For more than a year now, the administration of Mentor has talked about the deer population in its city and how to decrease it.
Mentor averaged about 33 deer per square mile, according to the results of a flyover count the city paid for in March 2010. That count didn't include Veterans Park, which has averaged about 120 deer per square mile during the last 10 years, according to the city.
The administration is concerned that this amount of deer threatens .
Consequently, the city -- over the past year -- has instituted a plan to manage the deer population in Mentor.
The program has five parts: educate the public on the dangers of deer overpopulation; get an accurate count of of the deer population in Mentor and its distribution; start a traffic-safety program that focuses on avoiding crashes with deer; legalize regulated hunting; and use sharpshooters from Mentor Police Department to cull deer herds.
Mentor City Council voted to legalize bow hunting last year (by a 5-2 margin) and, this hunting season, hunters have killed more than 100 deer in the city.
Mentor also received permission from the Ohio Department of Natural Resources to begin culling earlier this month.
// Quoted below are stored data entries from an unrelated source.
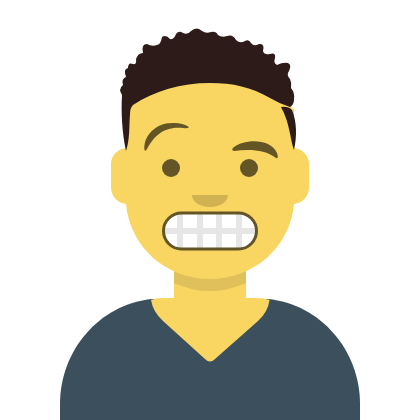
<!DOCTYPE html>
<html lang="en">
<head>
<meta charset="utf-8">
<title>Grimacing avatar</title>
<style>
:root {
  --background: #ffffff;
  --skin: #f9d562;
  --neck-shadow: #dfc05a;
  --nose: #d1b252;
  --feature: #645527;
  --hair: #2c1b18;
  --shirt: #3c4f5c;
  --tooth-gap: #e6e6e6;
}
html, body { margin: 0; background: var(--background); }
body { width: 420px; height: 420px; overflow: hidden; }
svg { display: block; }
.skin { fill: var(--skin); }
.neck-shadow { fill: var(--neck-shadow); }
.nose { fill: var(--nose); }
.feature { fill: var(--feature); }
.hair { fill: var(--hair); }
.shirt { fill: var(--shirt); }
.teeth { fill: #fff; }
.tooth-gaps { fill: none; stroke: var(--tooth-gap); stroke-width: 6; }
.lips { fill: none; stroke: var(--feature); stroke-width: 3; }
</style>
</head>
<body>
<svg width="420" height="420" viewBox="0 0 420 420" role="img" aria-label="Cartoon person with short curly hair, a raised eyebrow and a toothy grimace">
  <defs>
    <clipPath id="neck-area"><rect x="174" y="240" width="72" height="60"/></clipPath>
    <clipPath id="mouth-area"><rect x="163" y="213" width="94" height="36" rx="18"/></clipPath>
  </defs>

  <g id="body">
    <path class="shirt" d="M60 420V404C60 350 100 304 152 299H268C320 304 360 350 360 404V420Z"/>
    <path class="skin" d="M174 240H246V298H258Q264 298 269.500 300Q268 312 258 321L215 359Q210 364 205 359L163 321Q153 312 151 300Q156 298 162 298H174Z"/>
    <path class="neck-shadow" clip-path="url(#neck-area)" d="M126 207a84 84 0 0 0 168 0V180H126Z"/>
  </g>

  <g id="head">
    <path class="skin" d="M126 110Q160 70 210 70T294 110V148C303 149 309 156 309 164V187C309 196 303 203 294 204C290 247 254 279 210 279S130 247 126 204C117 203 111 196 111 187V164C111 156 117 149 126 148Z"/>
  </g>

  <g id="hair" class="hair">
    <path d="M126 151C122 132 121 112 122 95Q118 89 123 85Q121 79 126 77Q123 69 128 68Q128 62 133 64Q137 65 136 59Q138 53 143 53Q141 44 147 44Q152 47 157 45Q161 44 162 37Q166 34 170 39Q174 40 176 34Q179 30 183 33Q188 35 191 31Q197 26 202 31Q206 34 211 32Q216 31 218 35Q222 38 227 36Q233 34 236 40Q240 44 245 41Q249 39 251 43Q254 47 259 44Q265 43 263 51Q264 55 270 54Q276 52 275 58Q273 63 277 65Q283 62 288 63Q292 65 289 71Q286 75 290 79Q292 83 291 88Q295 93 294 99Q294 105 290 107Q280 104 270 98C251 87 233 83 210 83C181 83 154 91 133 105Q130 108 130 114C129 127 130 139 126 151Z"/>
    <path d="M281 107Q288 106 292 110C297 122 297 137 294 150C290 139 290 123 281 107Z"/>
  </g>

  <g id="eyebrows" class="feature">
    <path d="M144.500 150C143 136 156 122 174 123Q183 123 189 127Q188 129 183 128C164 126 154 136 147 149Q145 152 144.500 150Z"/>
    <path d="M233 148C245 138 271 139 277 153Q279 159 276 158C265 150 251 149 234 151Q231 150 233 148Z"/>
  </g>

  <g id="eyes" class="feature">
    <circle cx="171" cy="168" r="9"/>
    <circle cx="249" cy="168" r="9"/>
  </g>

  <path id="nose" class="nose" d="M192 195H228C228 202 220 207 210 207S192 202 192 195Z"/>

  <g id="mouth">
    <rect class="teeth" x="163" y="213" width="94" height="36" rx="18"/>
    <path class="tooth-gaps" clip-path="url(#mouth-area)" d="M163 231H257M180 213V249M200 213V249M219 213V249M239 213V249"/>
    <rect class="lips" x="163.500" y="213" width="93" height="36" rx="18"/>
  </g>
</svg>
</body>
</html>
Mentor's culling efforts, which have already started, will focus on five specific properties within Mentor: Morton Park, Mentor Lagoons, Veterans Park, Black Brook Golf Course and the city-owned property around City Hall.
Mentor City Council can add a new facet to the deer management program if they approve legislation that would add deer to the list of "nuisance animals" in Mentor.
The legislation already lists rats, raccoons and skunks as nuisance animals.
If approved, it would become a fourth-degree misdemeanor to feed or harbor deer.
Council can vote on the proposed legislation during their Council meeting 7 p.m. Tuesday at City Hall.
Mentor City Manager Kenneth Filipiak wrote, regarding the proposed legislation:
As it relates to deer feeding, the administration favors a ban on such activity as it presents a public health and safety concern in that it attracts and concentrates these animals into our residential neighborhoods, resulting in property damage and an increased likelihood of negative human-deer interactions, (for example,) deer/car collisions, pets being harmed, deer fecal matter being deposited upon lawns, landscaping/gardens being destroyed, etc.
Additionally, such feeding can reduce the efficacy of the city's culling program and also attracts all types of other nuisance animals to the neighborhood.
The Council can also vote on an ordinance Tuesday that would make it illegal to interfere with lawful deer hunting and culling.
If that legislation were approved, those who block, obstruct, impede or otherwise interfere with the legal hunting or culling of deer -- as opposed to illegal hunting -- in Mentor could face first-degree misdemeanors.
Filipiak said this legislation is patterned after a similar ordinance in Solon.
Also on Tuesday,
- The City Council will have a work session at 5:30 p.m. at City Hall to discuss the possibility of speed bumps and other ways to calm traffic.
- During the Council meeting, Council is scheduled to make an appointment to the Board of Zoning Appeals, Planning Commission, Fair Housing Board, Greater Mentor Port Authority and Tree Commission, as well as eight appointments to the Community Arts Commission.
- The complete agenda and legislation for Tuesday's meeting is attached to this story as a PDF.